On the bright side, there are a few highlights in the Patong area worth mentioning.

The Senses Resort: Our normal ritual for booking a hotel involves a lot of work. We pore over reviews on Agoda and TripAdvisor, careful to search for value (a formula involving cost, quality, location, and amenities, including the critically important wifi – this blog ain’t writing itself). And the resort that floated to the top in the case of Patong Beach was The Senses Resort. Located in the quiet hills behind Patong and built just last year, The Senses was a knock out – outfitted with large rooms, a soft bed, an infinity pool, and a nightly happy hour with strong pina coladas. After a few days in Patong we didn’t venture more than a few blocks from this place. I mean, why would you need to.


The Restaurant with No Name: Always in search of the best local bites, there’s a bit of tango played with hotel staff each time we move to a new city. We generally ask where they eat; confused, they try to send us to the town’s cheesiest TGI McFridays look alike. Then on night two or three, with enough harassment, the hotel staff realizes what we’re looking for and we hit gold. In Patong, we didn’t get a restaurant name (doubt it had one), but we did get rough directions (bottom of the hill, hang a left, first open air restaurant you see on your left without tourists). The fiery papaya salad, and grilled pork and mushroom soup were perfect, and hinted at the culinary wonderlands we’d experience outside of Patong.
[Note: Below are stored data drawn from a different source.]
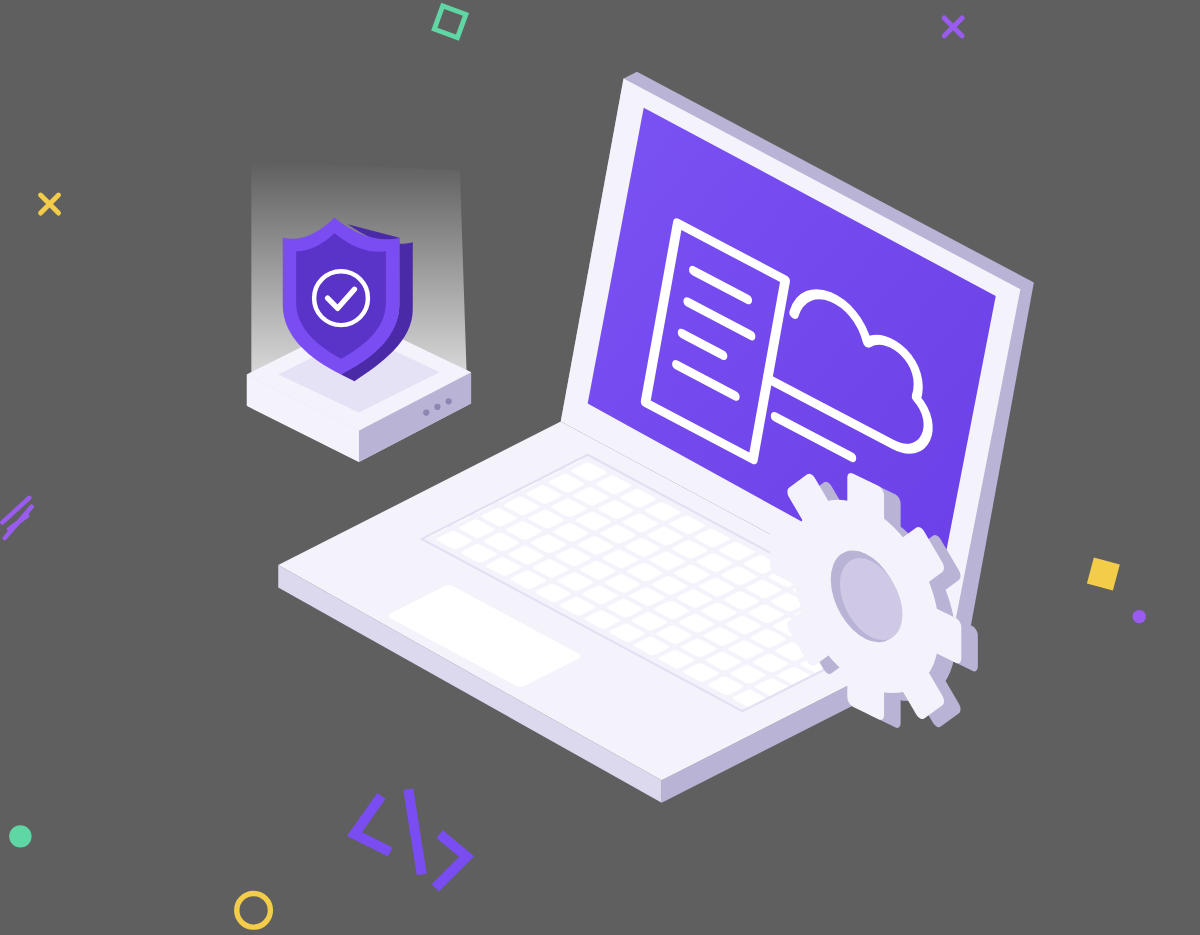
<!DOCTYPE html>
<html lang="en">
<head>
<meta charset="utf-8">
<title>Secure Cloud Workspace</title>
<link rel="stylesheet" href="https://fonts.googleapis.com/css2?family=Inter:wght@400&display=swap">
<style>
:root{
  --bg:#5f5f5f;
  --violet:#7a4df2;
  --violet-dark:#5a33c8;
  --violet-deep:#4a2aa6;
  --shell:#f4f2fb;
  --shell-mid:#dcd8ee;
  --shell-dark:#b9b3d6;
  --line:#ffffff;
  --yellow:#f3cd4a;
  --green:#5fd6a4;
  --purple-accent:#9a5cf0;
}
html,body{margin:0;padding:0;width:1200px;height:935px;overflow:hidden;background:var(--bg);font-family:'Inter',sans-serif;}
.artboard{display:block;width:1200px;height:935px;}
</style>
</head>
<body>
<svg class="artboard" viewBox="0 0 535 417" width="1200" height="935" role="img" aria-label="Laptop with cloud document, settings gear and security shield">
  <defs>
    <linearGradient id="beam" x1="0" y1="1" x2="0" y2="0">
      <stop offset="0" stop-color="#ffffff" stop-opacity="0.75"/>
      <stop offset="1" stop-color="#ffffff" stop-opacity="0"/>
    </linearGradient>
    <linearGradient id="screenFill" x1="0" y1="0" x2="1" y2="1">
      <stop offset="0" stop-color="#7b52f4"/>
      <stop offset="1" stop-color="#6a3fe6"/>
    </linearGradient>
    <pattern id="keyGrid" width="11" height="10" patternUnits="userSpaceOnUse">
      <rect x="1" y="1" width="9" height="8" rx="1.2" fill="#ffffff"/>
    </pattern>
    <g id="gearShape">
      <circle r="40"/>
      <rect x="-10" y="-52" width="20" height="104" rx="3"/>
      <rect x="-10" y="-52" width="20" height="104" rx="3" transform="rotate(45)"/>
      <rect x="-10" y="-52" width="20" height="104" rx="3" transform="rotate(90)"/>
      <rect x="-10" y="-52" width="20" height="104" rx="3" transform="rotate(135)"/>
    </g>
    <path id="crossMark" d="M-4 -4 L4 4 M4 -4 L-4 4" fill="none" stroke-width="2.2" stroke-linecap="round"/>
  </defs>

  <rect width="535" height="417" fill="var(--bg)"/>

  <!-- confetti ornaments -->
  <g class="confetti">
    <rect x="195" y="4" width="11" height="11" fill="none" stroke="var(--green)" stroke-width="2.2" transform="rotate(20 200 10)"/>
    <use href="#crossMark" x="425" y="12" stroke="var(--purple-accent)"/>
    <use href="#crossMark" x="22" y="91" stroke="var(--yellow)"/>
    <path d="M2 240 L14 226 M4 236 L12 230 M1 233 L13 222" stroke="var(--purple-accent)" stroke-width="2" fill="none" stroke-linecap="round"/>
    <rect x="486" y="250" width="12" height="12" fill="var(--yellow)" transform="rotate(15 492 256)"/>
    <circle cx="508" cy="275" r="3" fill="var(--purple-accent)"/>
    <circle cx="9" cy="373" r="5" fill="var(--green)"/>
    <circle cx="113" cy="406" r="7.5" fill="none" stroke="var(--yellow)" stroke-width="2.4"/>
    <g class="code-brackets" fill="none" stroke="var(--violet)" stroke-width="4.5" stroke-linejoin="miter">
      <path d="M170 355 L158 372 L174 380"/>
      <path d="M182 352 L188 390"/>
      <path d="M196 372 L208 382 L194 396"/>
    </g>
  </g>

  <!-- security shield on pedestal -->
  <g class="security-pedestal">
    <path d="M112 72 L205 76 L208 166 L112 166 Z" fill="url(#beam)"/>
    <path d="M110 167 L160 142 L210 166 L210 180 L160 206 L110 181 Z" fill="var(--shell-mid)"/>
    <path d="M160 192 L210 166 L210 180 L160 206 Z" fill="var(--shell-dark)"/>
    <path d="M110 167 L160 192 L160 206 L110 181 Z" fill="var(--shell)"/>
    <path d="M110 167 L160 142 L210 166 L160 192 Z" fill="var(--shell)"/>
    <path d="M124 167 L160 149 L196 166 L160 184 Z" fill="#e6e2f5"/>
    <g fill="#8c86b3">
      <circle cx="190" cy="184" r="1.4"/><circle cx="195" cy="181.5" r="1.4"/><circle cx="200" cy="179" r="1.4"/>
    </g>
    <g class="shield">
      <path d="M155 100 C166 108 176 110 184 108 L184 138 C184 152 170 162 158 170 L152 167 C164 159 178 150 178 136 L178 106 Z" fill="var(--violet-deep)"/>
      <path d="M149 97 C160 106 170 108 178 106 L178 136 C178 150 166 160 152 167 C138 160 126 150 126 136 L126 106 C134 108 142 104 149 97 Z" fill="var(--violet)"/>
      <path d="M149 104 C158 111 165 113 172 112 L172 135 C172 146 163 154 152 160 C141 154 132 146 132 135 L132 112 C138 112 144 109 149 104 Z" fill="var(--violet-dark)"/>
      <circle cx="152" cy="133" r="12" fill="none" stroke="var(--line)" stroke-width="2"/>
      <path d="M146 133 L150.5 137.5 L158 129" fill="none" stroke="var(--line)" stroke-width="2.4" stroke-linecap="round" stroke-linejoin="round"/>
    </g>
  </g>

  <!-- laptop -->
  <g class="laptop">
    <path d="M124 252 L295 348 L295 358 L124 262 Z" fill="var(--shell-mid)"/>
    <path d="M295 348 L425 282 L425 292 L295 358 Z" fill="var(--shell-dark)"/>
    <path d="M124 252 L250 188 L425 282 L295 348 Z" fill="var(--shell)"/>
    <g class="screen-lid">
      <path d="M250 188 L278 35 L284 32 L461 126 L432 284 L425 282 Z" fill="var(--shell-dark)"/>
      <path d="M250 188 L278 35 L455 129 L425 282 Z" fill="var(--shell)"/>
      <path d="M262 180 L287 48 L444 132 L418 266 Z" fill="url(#screenFill)"/>
      <g transform="matrix(1,0.526,-0.18,1,287,50)" fill="none" stroke="var(--line)" stroke-width="4" stroke-linejoin="round" stroke-linecap="round">
        <path d="M22 38 L70 38 L70 118 L22 118 Z"/>
        <path d="M32 54 L56 54 M32 68 L60 68 M32 82 L50 82 M32 96 L58 96"/>
        <path d="M70 82 L126 82 C140 82 144 64 132 58 C134 42 116 36 108 46 C100 30 78 32 76 50"/>
        <path d="M76 96 L110 96"/>
      </g>
    </g>
    <g transform="matrix(1,0.537,-1,0.508,250,188)">
      <rect x="20" y="10" width="143" height="70" fill="url(#keyGrid)"/>
      <rect x="20" y="8" width="143" height="74" fill="none" stroke="#e3dff2" stroke-width="1"/>
      <rect x="45" y="95" width="60" height="28" rx="2" fill="#ffffff"/>
    </g>
  </g>

  <!-- settings gear -->
  <g class="settings-gear" transform="translate(386 266) matrix(0.82,0.4,0,1,0,0)">
    <use href="#gearShape" x="9" y="0" fill="var(--shell-dark)"/>
    <use href="#gearShape" fill="var(--shell)"/>
    <circle r="19" fill="var(--shell-dark)"/>
    <circle cx="3" r="17" fill="#cfc9e6"/>
  </g>
</svg>
</body>
</html>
Hotter than hell papaya salad

The Amanpuri: I hadn’t seen an ultra-luxury resort until visiting Aman Resorts’ Amangani property located near Jackson Hole, Wyoming. I was wowed. Set in picture-perfect locals with only 50 or so rooms, Aman Resorts – for me – is the pinnacle of hotel luxury. When we found out Aman’s first hotel, Amanpuri, was just a taxi ride away, we decided to pay them a visit. The hotel concierge was nice enough to take us on a tour of the place – black granite infinity pools, white-sand private beaches, plush cabanas on rocky outcrops, yachts just for guests, villas that come with a cook and butler, the latter of whom brought us ice-cold towels and water…on a silver tray with orchids. Let me make this clear: if we could swing $1000/night rooms, Em and I would split the rest of our days on earth living in all of Aman’s 24 resorts. (Aman Management, if you find this post via google alerts, I want to work for you, like forever, http://www.linkedin.com/in/pattenwood)